Where the word "colour" occurs in a line of the data, return the whole line.
↓
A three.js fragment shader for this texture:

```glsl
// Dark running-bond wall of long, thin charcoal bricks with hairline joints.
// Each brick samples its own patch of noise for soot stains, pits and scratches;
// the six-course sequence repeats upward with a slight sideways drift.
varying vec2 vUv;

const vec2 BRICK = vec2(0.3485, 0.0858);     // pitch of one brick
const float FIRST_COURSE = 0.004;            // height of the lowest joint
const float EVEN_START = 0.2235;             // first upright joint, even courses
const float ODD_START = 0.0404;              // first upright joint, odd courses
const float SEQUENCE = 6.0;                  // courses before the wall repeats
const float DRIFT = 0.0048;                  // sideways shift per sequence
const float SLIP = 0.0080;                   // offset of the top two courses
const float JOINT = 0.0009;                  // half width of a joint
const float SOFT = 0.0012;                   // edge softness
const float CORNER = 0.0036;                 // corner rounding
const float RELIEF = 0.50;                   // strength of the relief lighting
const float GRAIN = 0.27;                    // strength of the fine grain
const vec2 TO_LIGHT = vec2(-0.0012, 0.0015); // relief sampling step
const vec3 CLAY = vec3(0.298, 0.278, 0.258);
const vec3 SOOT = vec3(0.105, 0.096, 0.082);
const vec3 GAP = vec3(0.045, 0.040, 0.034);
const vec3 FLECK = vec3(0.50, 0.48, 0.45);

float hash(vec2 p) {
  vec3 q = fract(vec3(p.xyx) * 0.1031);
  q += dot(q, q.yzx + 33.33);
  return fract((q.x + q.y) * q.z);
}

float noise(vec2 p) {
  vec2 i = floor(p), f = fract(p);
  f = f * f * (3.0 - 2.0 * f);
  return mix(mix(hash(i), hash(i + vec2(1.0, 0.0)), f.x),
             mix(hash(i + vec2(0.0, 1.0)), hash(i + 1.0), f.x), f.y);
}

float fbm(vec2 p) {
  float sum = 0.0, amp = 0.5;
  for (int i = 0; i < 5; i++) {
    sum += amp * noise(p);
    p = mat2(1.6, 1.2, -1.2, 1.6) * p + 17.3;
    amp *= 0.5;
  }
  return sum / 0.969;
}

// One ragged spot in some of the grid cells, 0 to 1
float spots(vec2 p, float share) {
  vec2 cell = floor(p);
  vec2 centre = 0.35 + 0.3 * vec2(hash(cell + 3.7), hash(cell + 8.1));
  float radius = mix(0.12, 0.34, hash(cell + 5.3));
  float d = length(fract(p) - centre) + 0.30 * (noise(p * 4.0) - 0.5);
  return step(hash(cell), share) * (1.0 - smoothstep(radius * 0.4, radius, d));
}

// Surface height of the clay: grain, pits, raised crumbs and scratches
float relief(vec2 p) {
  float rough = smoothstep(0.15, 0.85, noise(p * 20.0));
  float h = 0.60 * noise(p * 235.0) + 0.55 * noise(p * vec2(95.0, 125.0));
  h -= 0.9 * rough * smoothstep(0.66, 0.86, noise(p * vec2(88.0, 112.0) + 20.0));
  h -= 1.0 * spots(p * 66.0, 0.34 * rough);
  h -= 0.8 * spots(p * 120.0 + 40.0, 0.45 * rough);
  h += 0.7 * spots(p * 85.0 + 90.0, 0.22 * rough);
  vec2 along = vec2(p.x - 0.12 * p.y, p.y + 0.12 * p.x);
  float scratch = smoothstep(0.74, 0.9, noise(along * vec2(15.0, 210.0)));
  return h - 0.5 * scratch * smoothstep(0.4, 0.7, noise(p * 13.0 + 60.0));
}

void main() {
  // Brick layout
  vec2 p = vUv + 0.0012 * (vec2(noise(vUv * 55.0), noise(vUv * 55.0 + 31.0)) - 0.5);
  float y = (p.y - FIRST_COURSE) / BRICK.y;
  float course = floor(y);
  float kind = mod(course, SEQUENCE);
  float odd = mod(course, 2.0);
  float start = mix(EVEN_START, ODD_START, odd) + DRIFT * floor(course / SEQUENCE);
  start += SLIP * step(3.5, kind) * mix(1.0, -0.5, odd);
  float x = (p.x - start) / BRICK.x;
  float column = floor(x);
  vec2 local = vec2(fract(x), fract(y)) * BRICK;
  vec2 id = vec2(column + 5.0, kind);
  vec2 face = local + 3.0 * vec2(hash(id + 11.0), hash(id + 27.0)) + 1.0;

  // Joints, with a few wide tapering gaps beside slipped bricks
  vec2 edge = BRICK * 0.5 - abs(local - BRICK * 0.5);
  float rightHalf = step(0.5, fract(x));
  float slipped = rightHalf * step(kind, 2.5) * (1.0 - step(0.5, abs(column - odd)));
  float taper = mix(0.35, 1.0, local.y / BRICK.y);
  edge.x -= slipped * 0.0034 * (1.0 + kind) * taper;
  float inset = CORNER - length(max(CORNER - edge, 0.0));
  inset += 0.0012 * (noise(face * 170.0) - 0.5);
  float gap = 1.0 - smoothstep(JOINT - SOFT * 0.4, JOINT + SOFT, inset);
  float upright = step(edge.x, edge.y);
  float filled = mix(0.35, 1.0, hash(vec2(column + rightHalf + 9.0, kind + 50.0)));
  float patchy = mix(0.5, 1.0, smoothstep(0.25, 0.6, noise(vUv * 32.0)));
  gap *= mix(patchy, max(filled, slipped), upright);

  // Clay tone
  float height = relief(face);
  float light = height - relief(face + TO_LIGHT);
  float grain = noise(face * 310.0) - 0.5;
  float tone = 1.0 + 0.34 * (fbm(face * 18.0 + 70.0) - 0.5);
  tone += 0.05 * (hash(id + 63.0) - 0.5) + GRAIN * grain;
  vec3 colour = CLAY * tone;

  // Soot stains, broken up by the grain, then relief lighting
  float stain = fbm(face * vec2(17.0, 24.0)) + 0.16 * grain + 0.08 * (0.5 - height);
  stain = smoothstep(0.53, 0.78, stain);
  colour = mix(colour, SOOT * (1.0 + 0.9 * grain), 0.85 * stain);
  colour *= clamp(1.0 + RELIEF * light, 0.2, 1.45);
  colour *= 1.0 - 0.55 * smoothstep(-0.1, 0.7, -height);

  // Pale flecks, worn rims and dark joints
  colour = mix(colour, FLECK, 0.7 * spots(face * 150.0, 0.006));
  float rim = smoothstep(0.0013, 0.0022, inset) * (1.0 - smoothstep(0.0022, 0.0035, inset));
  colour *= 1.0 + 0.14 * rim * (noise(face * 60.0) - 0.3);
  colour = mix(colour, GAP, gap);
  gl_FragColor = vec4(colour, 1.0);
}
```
↑
↓
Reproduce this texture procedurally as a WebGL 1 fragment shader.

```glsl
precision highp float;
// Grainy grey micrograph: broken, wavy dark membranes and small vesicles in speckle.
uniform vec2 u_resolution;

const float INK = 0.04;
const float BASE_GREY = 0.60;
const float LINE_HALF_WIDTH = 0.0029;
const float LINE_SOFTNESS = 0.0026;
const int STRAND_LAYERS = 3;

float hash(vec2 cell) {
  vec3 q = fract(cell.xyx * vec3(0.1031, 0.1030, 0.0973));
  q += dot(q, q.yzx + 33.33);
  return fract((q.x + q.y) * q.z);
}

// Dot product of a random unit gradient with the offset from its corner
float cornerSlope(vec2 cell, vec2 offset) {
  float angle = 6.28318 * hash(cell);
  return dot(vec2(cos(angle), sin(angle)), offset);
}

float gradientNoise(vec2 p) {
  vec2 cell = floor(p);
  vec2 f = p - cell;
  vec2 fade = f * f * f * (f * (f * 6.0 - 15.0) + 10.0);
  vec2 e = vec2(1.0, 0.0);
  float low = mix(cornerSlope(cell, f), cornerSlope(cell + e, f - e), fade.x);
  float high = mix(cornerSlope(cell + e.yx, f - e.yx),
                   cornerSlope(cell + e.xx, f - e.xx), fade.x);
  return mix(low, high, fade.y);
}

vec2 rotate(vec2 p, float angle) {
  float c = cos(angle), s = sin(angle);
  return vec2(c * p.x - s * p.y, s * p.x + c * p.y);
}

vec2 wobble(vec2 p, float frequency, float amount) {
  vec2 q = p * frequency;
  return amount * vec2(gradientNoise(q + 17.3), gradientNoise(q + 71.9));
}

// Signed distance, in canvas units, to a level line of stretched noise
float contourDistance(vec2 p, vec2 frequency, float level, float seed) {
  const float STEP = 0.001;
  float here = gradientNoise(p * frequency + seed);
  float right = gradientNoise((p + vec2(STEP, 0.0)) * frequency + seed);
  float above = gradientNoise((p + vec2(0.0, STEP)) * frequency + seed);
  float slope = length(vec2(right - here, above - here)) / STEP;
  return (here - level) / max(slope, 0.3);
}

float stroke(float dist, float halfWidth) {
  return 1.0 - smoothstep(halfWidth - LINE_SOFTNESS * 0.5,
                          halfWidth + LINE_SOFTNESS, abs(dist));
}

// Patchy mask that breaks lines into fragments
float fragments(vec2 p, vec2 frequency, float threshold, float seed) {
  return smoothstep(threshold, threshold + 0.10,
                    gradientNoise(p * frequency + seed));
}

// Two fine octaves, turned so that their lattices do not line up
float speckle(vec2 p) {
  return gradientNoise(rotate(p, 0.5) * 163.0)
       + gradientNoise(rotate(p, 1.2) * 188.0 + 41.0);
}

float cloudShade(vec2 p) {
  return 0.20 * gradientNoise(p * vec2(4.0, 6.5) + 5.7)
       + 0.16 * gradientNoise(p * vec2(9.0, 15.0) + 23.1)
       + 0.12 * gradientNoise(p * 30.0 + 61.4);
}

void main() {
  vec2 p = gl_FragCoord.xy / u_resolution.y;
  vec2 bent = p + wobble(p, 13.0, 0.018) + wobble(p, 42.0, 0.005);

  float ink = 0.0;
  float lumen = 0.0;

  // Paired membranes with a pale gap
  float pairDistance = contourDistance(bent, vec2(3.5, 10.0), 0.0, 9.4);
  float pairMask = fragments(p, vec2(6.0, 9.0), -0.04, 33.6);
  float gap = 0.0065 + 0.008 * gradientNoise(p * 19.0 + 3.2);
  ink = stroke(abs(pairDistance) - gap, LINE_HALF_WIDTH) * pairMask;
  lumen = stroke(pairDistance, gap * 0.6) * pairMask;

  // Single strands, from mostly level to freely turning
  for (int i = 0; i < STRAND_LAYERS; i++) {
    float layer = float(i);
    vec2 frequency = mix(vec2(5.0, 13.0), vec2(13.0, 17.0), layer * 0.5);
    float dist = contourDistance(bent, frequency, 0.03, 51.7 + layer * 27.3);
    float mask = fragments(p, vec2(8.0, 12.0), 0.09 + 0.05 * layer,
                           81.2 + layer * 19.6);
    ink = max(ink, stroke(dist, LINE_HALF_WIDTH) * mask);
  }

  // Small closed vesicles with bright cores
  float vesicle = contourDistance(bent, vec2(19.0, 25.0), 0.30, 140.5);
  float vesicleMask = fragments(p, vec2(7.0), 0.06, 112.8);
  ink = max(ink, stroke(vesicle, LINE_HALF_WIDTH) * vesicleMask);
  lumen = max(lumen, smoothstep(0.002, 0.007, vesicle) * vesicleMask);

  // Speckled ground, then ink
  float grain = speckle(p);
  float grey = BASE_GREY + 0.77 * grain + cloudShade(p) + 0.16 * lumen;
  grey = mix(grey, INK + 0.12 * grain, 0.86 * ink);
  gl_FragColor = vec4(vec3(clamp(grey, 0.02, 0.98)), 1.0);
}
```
↑
ANSWER TO THIS PROBLEM:
  vec3 colour = CLAY * tone;
  colour = mix(colour, SOOT * (1.0 + 0.9 * grain), 0.85 * stain);
  colour *= clamp(1.0 + RELIEF * light, 0.2, 1.45);
  colour *= 1.0 - 0.55 * smoothstep(-0.1, 0.7, -height);
  colour = mix(colour, FLECK, 0.7 * spots(face * 150.0, 0.006));
  colour *= 1.0 + 0.14 * rim * (noise(face * 60.0) - 0.3);
  colour = mix(colour, GAP, gap);
  gl_FragColor = vec4(colour, 1.0);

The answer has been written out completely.